(INPUT RECORDS)

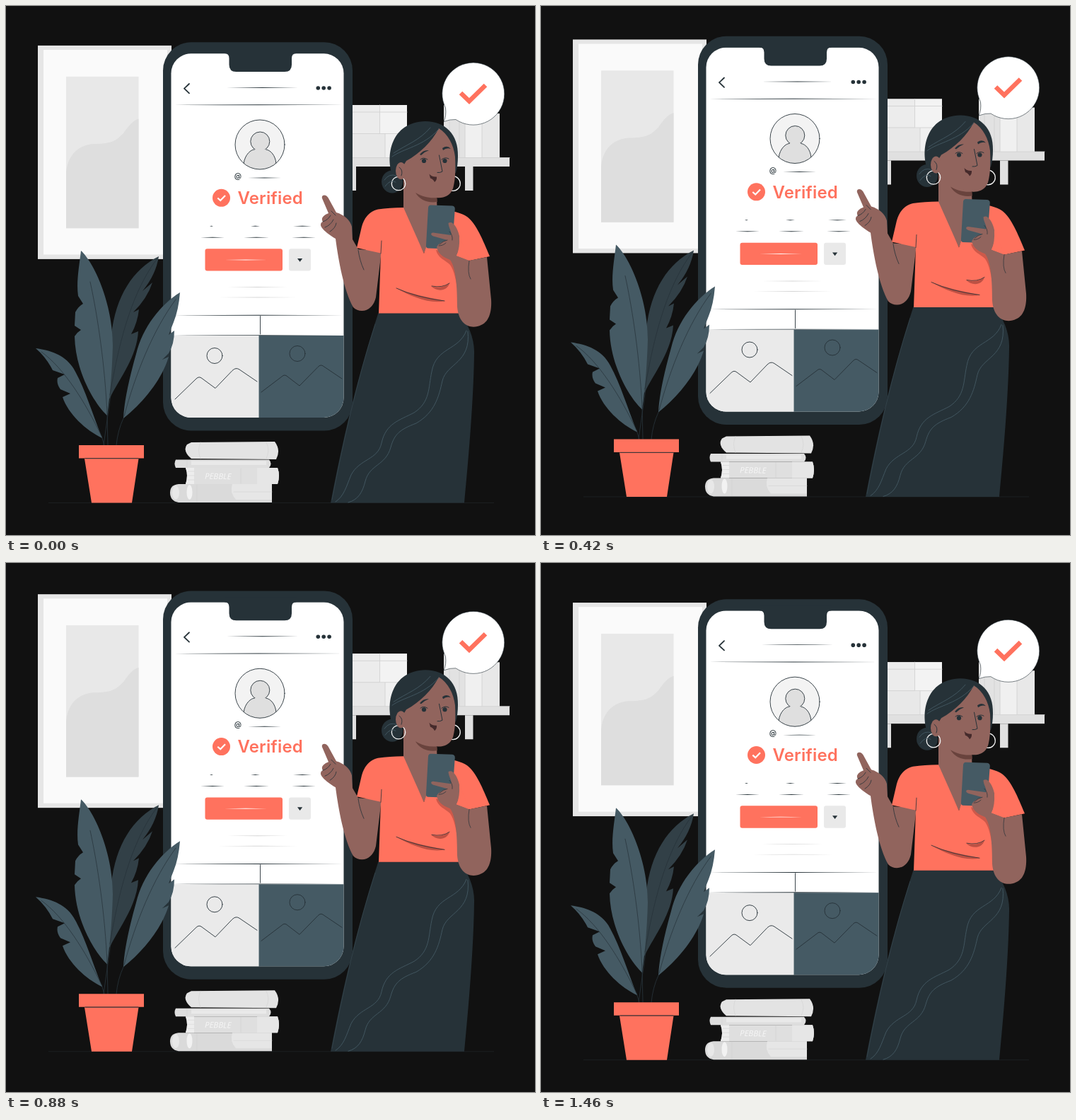
An HTML page for the animation above (1.5 s loop, 748x748 px).

```html
<!DOCTYPE html>
<html lang="en">
<head>
<meta charset="utf-8">
<title>Verified profile</title>
<style>
html, body { margin: 0; width: 100%; height: 100%; overflow: hidden; background: #111; }
svg { display: block; width: 100vw; height: 100vh; }
.coral { fill: #ff725e; }
.ink { fill: #263238; }
.slate { fill: #455a64; }
.skin { fill: #91645d; }
.line { fill: none; stroke: #263238; stroke-width: .9; stroke-linejoin: round; stroke-linecap: round; }
.soft { stroke: #455a64; }
.pale { stroke: #d2d2d2; }
</style>
</head>
<body>
<svg viewBox="0 0 748 748">
<defs>
  <clipPath id="screenClip"><rect x="233.500" y="67.300" width="244" height="514.700" rx="28"/></clipPath>
  <clipPath id="avatarClip"><circle cx="359" cy="196" r="35"/></clipPath>
</defs>
<g id="scene">
  <!-- floor -->
  <path d="M60 702.500H690" stroke="#1b1f21"/>

  <!-- wall picture -->
  <rect x="45" y="55.900" width="189" height="302" fill="#e6e6e6"/>
  <rect x="53" y="62" width="175" height="289.500" fill="#fafafa"/>
  <rect x="85" y="99.800" width="102.500" height="214.400" fill="#e8e8e8"/>
  <path d="M85 235C88 208 105 196 124 195C150 195 156 190 166 180C173 170 179 162 187.500 159.500V314.200H85Z" fill="#dedede"/>

  <!-- shelf -->
  <rect x="480" y="140" width="87" height="75" fill="#e8e8e8"/>
  <path d="M480 140H528.500V180H480Z" fill="#ececec"/>
  <path d="M528.500 140H567V181H528.500Z" fill="#f3f3f3"/>
  <path d="M536 181H567V215H536Z" fill="#f0f0f0"/>
  <path class="line pale" d="M490 150H567M490 180.500H567M528.500 140V180M536 181V215"/>
  <rect x="619" y="140" width="30" height="75" fill="#e2e2e2"/>
  <rect x="649" y="148" width="24" height="67" fill="#f0f0f0"/>
  <rect x="673" y="152" width="25" height="63" fill="#e8e8e8"/>
  <path class="line pale" d="M627 150V214M641 150V214M649 150V214M673 152V214"/>
  <rect x="480" y="214.500" width="232" height="12.500" fill="#e0e0e0"/>
  <path d="M484 227H495V261H484ZM649 227H660.500V261H649Z" fill="#e0e0e0"/>
  <path class="line pale" d="M490 214.500H712"/>

  <!-- speech bubble -->
  <path d="M621.500 144A44 44 0 1 1 636 160.500Q628 160 619 163.500Q623 155 621.500 144Z" fill="#fff" stroke="#263238" stroke-width=".6"/>
  <path d="M643 123L655 134.500L678 112" fill="none" stroke="#ff725e" stroke-width="6.500"/>

  <!-- big phone -->
  <rect class="ink" x="222" y="51.200" width="268" height="549.300" rx="40"/>
  <g clip-path="url(#screenClip)">
    <rect x="233" y="67" width="245" height="516" fill="#fff"/>
    <rect x="233" y="466" width="124.500" height="117" fill="#eaeaea"/>
    <rect class="slate" x="357.500" y="466" width="121" height="117"/>
    <g class="line">
      <circle cx="295" cy="494.500" r="11"/>
      <path d="M239 556L269 527Q273 523 277 526.500L296 540.500L320 515.500Q325 510.500 330 514L355 531"/>
      <circle cx="412" cy="491.500" r="11"/>
      <path d="M361 546L390 524Q394 520 398 524L415 537L441 510.500Q445 506 449 509.500L475 527"/>
    </g>
  </g>
  <path class="ink" d="M309 60V67Q315.500 67 315.500 74V83Q315.500 93 325.500 93H394Q404 93 404 83V74Q404 67 410.500 67V60Z"/>
  <path class="line" style="stroke-width:1.800" d="M259 110L252 116.700L259 123.300"/>
  <g class="ink"><circle cx="441.300" cy="116" r="2.800"/><circle cx="449.200" cy="116" r="2.800"/><circle cx="457.100" cy="116" r="2.800"/></g>
  <circle cx="359" cy="196" r="35" fill="#f3f3f3"/>
  <g clip-path="url(#avatarClip)">
    <path d="M336 232V223C338 209 347 203 351 203H368C374 204 381 211 382 223V232Z" fill="#dfdfdf" stroke="#263238" stroke-width=".9"/>
    <circle cx="359.300" cy="191.500" r="13.500" fill="#dfdfdf" stroke="#263238" stroke-width=".9"/>
    <path d="M351.500 202.500H367.500V207H351.500Z" fill="#dfdfdf"/>
  </g>
  <circle class="line" cx="359" cy="196" r="35"/>
  <text class="ink" x="322.800" y="244" font-family="Inter, sans-serif" font-size="10.500" font-weight="500">@</text>
  <circle class="coral" cx="304.500" cy="271.300" r="12.500"/>
  <path d="M299.300 271.500L303.200 275L310 268" fill="none" stroke="#fff" stroke-width="2.200"/>
  <text class="coral" x="327.500" y="280" font-family="Inter, sans-serif" font-size="24" font-weight="600" letter-spacing=".15">Verified</text>
  <rect class="coral" x="281.500" y="343.200" width="109.500" height="31.300" rx="3"/>
  <rect x="400" y="343.200" width="31" height="31.300" rx="3" fill="#e9e9e9"/>
  <path class="ink" d="M412 357H419.200L415.600 361.800Z"/>
  <path class="line" d="M359.500 438.500V464"/>
  <g id="rules"></g>

  <!-- plant -->
  <g class="line"><path d="M143 575L144 621M148 550L138 621M166 583Q158 600 156 621M135 608L139 621"/></g>
  <path d="M216 354C180 372 155 410 149 465C147 500 146 530 146 556C160 527 185 497 187 460L177 464Q186 448 188 429L180 433Q200 413 207 391L193 403Q212 380 216 354Z" fill="#324047"/>
  <g class="slate">
    <path d="M106 346C124 362 151 420 151 480C150 520 146 560 143 579C123 560 98 515 97 467Q101 461 106 458L97 452L98 433Q102 425 109 421L102 410C99 390 104 365 106 346Z"/>
    <path d="M246 405Q244 430 237 447L230 465L238 459Q238 478 230 491L221 500L230 496C221 527 195 560 166 583C167 560 174 527 184 492C193 454 219 422 246 405Z"/>
    <path d="M42 484C65 487 87 495 98 517C112 542 123 579 136 611C113 600 88 577 80 553L91 548L77 542Q71 534 73 526L83 521L66 515Q57 497 42 484Z"/>
  </g>
  <g class="line" style="stroke-width:.7">
    <path d="M119 390C130 440 140 510 143 577M213 358C182 400 162 460 147 550M240 415C208 458 183 520 167 580M50 489C82 512 112 560 135 608"/>
  </g>
  <path class="coral" d="M103 621H195V639.500H103ZM111 640H187.500L178 702.500H121Z"/>
  <path class="line" d="M112 639.800H187"/>

  <!-- books -->
  <path d="M262 617L380 616Q389 628 382 641L262 640Q249 629 256 620Z" fill="#e3e3e3"/>
  <path d="M240 641.500H372Q377 647 372 653H240Q237 647 240 641.500Z" fill="#dedede"/>
  <path d="M262 643.500H368V649H262Z" fill="#e9e9e9"/>
  <path d="M254 653H384Q388 664 384 676H254Q258 664 254 653Z" fill="#dfdfdf"/>
  <path d="M254 653H266V676H254Q258 664 254 653Z" fill="#ededed"/>
  <path d="M355 653H384Q388 664 384 676H355Z" fill="#e6e6e6"/>
  <path d="M244 676H376V702H244Q232 700 232 688Q232 677 244 676Z" fill="#dadada"/>
  <path d="M320 676H376V698H325Q316 688 320 676Z" fill="#e6e6e6"/>
  <ellipse cx="259.500" cy="687.500" rx="4" ry="10.500" fill="#f2f2f2"/>
  <ellipse cx="240" cy="688" rx="5" ry="10" fill="#e8e8e8"/>
  <g class="line pale" style="stroke-width:.6">
    <path d="M275 617Q270 628 275 640M368 617Q374 628 368 640M256 643V652M257 658H266M257 664H266M257 670H266M322 687H376M270 677V701M332 654V675"/>
  </g>
  <text x="281" y="669" transform="rotate(1 300 665)" font-family="Open Sans, sans-serif" font-size="11.500" font-style="italic" fill="#f6f6f6">PEBBLE</text>

  <!-- skirt -->
  <path class="ink" d="M526.500 434H640.500C654 449 663 472 662 492C661 560 654 640 648 702.500H459C475 620 495 530 526.500 434Z"/>
  <g class="line soft">
    <path d="M651 459C640 488 608 482 602 517C597 540 600 560 577 575C556 586 537 590 531 618C526 642 500 640 488 663C481 680 478 693 466 701"/>
    <path d="M653 460C658 505 623 505 617 530C612 553 606 575 580 590C556 599 549 606 544 624C537 650 514 648 508 672C504 688 498 698 484 702"/>
    <path d="M522 450C496 530 476 620 461 698" stroke-width=".4"/>
  </g>

  <!-- head -->
  <ellipse class="ink" cx="546" cy="248.500" rx="15" ry="16"/>
  <circle cx="632" cy="251" r="10.300" fill="none" stroke="#f2f2f2" stroke-width="1.300"/>
  <path class="ink" d="M546 238C537 212 544 164 593 163C621 163 640 182 639 212Q639 226 636 236L570 245Z"/>
  <path class="skin" d="M612 173C625 181 633 196 635 213C636 233 635 248 632 258C628 269 618 272 609 271L610 300L591 350L562 290V245L558 232L566 219C586 208 602 192 612 173Z"/>
  <circle cx="555" cy="251" r="9.700" fill="none" stroke="#f2f2f2" stroke-width="1.300"/>
  <ellipse class="skin" cx="558.500" cy="233" rx="7.500" ry="12"/>
  <path d="M579 264C589 270 599 272 609.500 271L609.800 277C596 279 585 274 579 264Z" fill="#69433d"/>
  <path class="line" d="M556 228Q562 232 559 240" stroke-width=".7"/>
  <g class="line soft">
    <path d="M546 213C562 201 590 199 612 174M548 208C566 196 585 190 600 172M535 246Q542 236 552 240M536 255Q544 244 551 249"/>
  </g>
  <g class="ink">
    <circle cx="591" cy="219" r="3.100"/><circle cx="620.500" cy="219" r="3.100"/>
    <path d="M585 210Q590 203 598 204Q592 206 587 211ZM617 201Q624 196 629 202Q623 200 618 204Z"/>
  </g>
  <path class="line" style="stroke-width:1" d="M586 217Q590 213 596 217M616 217Q621 213 626 216M612.500 211L617 234Q614 236 610 235.500"/>
  <path d="M598.500 237.500Q602 242 609 241.500Q609.500 246 606 249Q604 244.500 600 243.500Z" fill="#452a2b"/>

  <!-- arms and blouse -->
  <path class="skin" d="M447 272C445.500 267 452 265.500 455.500 271L467 292C478 295 487 303 489 312L490 330L498 344L531 346L523 412C518 433 500 435 491 426C478 403 470 360 466 329C457 324 444 314 445 309Q445 306 448 305C445 301 448 296 456 293Z"/>
  <path class="coral" d="M526 287.500Q542 285 562 285L591 350L612 287Q640 290 652 298C665 308 674 330 684 354L656 360L637 365L640.500 434.500H527L530 349.500L496 342L503 312C507 298 515 290 526 287.500Z"/>
  <path class="line" style="stroke-width:.8" d="M531 332L530 350M498 345Q500 360 506 373M448 305Q455 303 459 296M451 313Q459 310 463 302M458 319Q466 314 467 307M460 290L466 296"/>
  <path d="M552 399C575 408 596 412 621 417C600 422 573 411 552 399ZM601 396C612 400 622 396 627 392C624 403 610 405 601 396Z" fill="#bd5144"/>
  <path class="line" style="stroke-width:.8" d="M552 399Q580 412 620 417M602 396Q617 399 627 392"/>
  <path d="M608 345C610 356 622 360 628 366C634 375 636 387 638 399L640 370L632 350Z" fill="#cd594a"/>
  <path class="slate" d="M600.500 281.500L631 282.500Q635 283 634.800 287L631 339Q630.500 343.500 626.500 343.500L596.500 342.500Q593.500 342 594 338L597 285Q597.500 281.500 600.500 281.500Z"/>
  <path class="skin" d="M609 341C611 352 621 356 628 359C636 370 638 395 638 425C640 452 658 458 672 451C684 446 687 430 686 415L680 355L655 360L637 353C641 345 643 335 641 325C638 312 631 303 625.500 307C626 315 631 319 629 324L604 320.500C599 321 601 325 606 326L624 331Q612 334 609 341Z"/>
  <path class="coral" d="M641 325L655 359.500L637 353Q642 343 641 325Z"/>
  <path class="line" style="stroke-width:.7" d="M655 360Q652 378 657 386M627 319Q632 324 631 331M624 331Q618 332 613 337M612 339Q618 339 622 335"/>
</g>
</svg>
<script>
const scene = document.getElementById('scene');
const rules = document.getElementById('rules');
const INK = '#263238', PALE = '#d4d4d4';

// Hairlines that taper towards both ends: left, right, y, colour.
const hairlines = [
  [312, 413, 115.5, INK], [238, 477, 139.8, INK], [342, 389, 243, INK],
  [288, 293, 311.3, INK], [346, 359, 311.3, INK], [406, 432, 311.3, INK],
  [275, 309, 327.3, INK], [336, 372, 327.3, INK], [404, 438, 327.3, INK],
  [309, 369, 359, '#fff'], [313, 398, 397.5, PALE], [300, 412, 412, PALE],
  [238, 477, 437.3, INK], [236, 477, 465.6, INK]
];
rules.innerHTML = hairlines.map(([a, b, y, color]) => {
  const mid = (a + b) / 2;
  return `<path d="M${a} ${y}Q${mid} ${y - 0.9} ${b} ${y}Q${mid} ${y + 0.9} ${a} ${y}Z" fill="${color}"/>`;
}).join('');

// The scene floats up and down at constant speed, 24 steps a second.
const LOOP = 1500, STEPS = 36, TOP = 17.4, RISE = 0.85;
const stepStart = k => Math.round(k * 25 / 6) * 10;

function draw(now) {
  const t = now % LOOP;
  let k = STEPS - 1;
  while (k > 0 && stepStart(k) > t) k--;
  const y = RISE * (Math.abs(k - TOP) - TOP);
  scene.setAttribute('transform', `translate(0 ${y.toFixed(2)})`);
}

const begin = performance.now();
function tick() {
  draw(performance.now() - begin);
  requestAnimationFrame(tick);
}
tick();
</script>
</body>
</html>
```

(End INPUT RECORDS)

- [WHAT YOU WILL DO] Work through the material above. Then report how many of its lines contain "skin", and only that.

- [RESPONSE] 5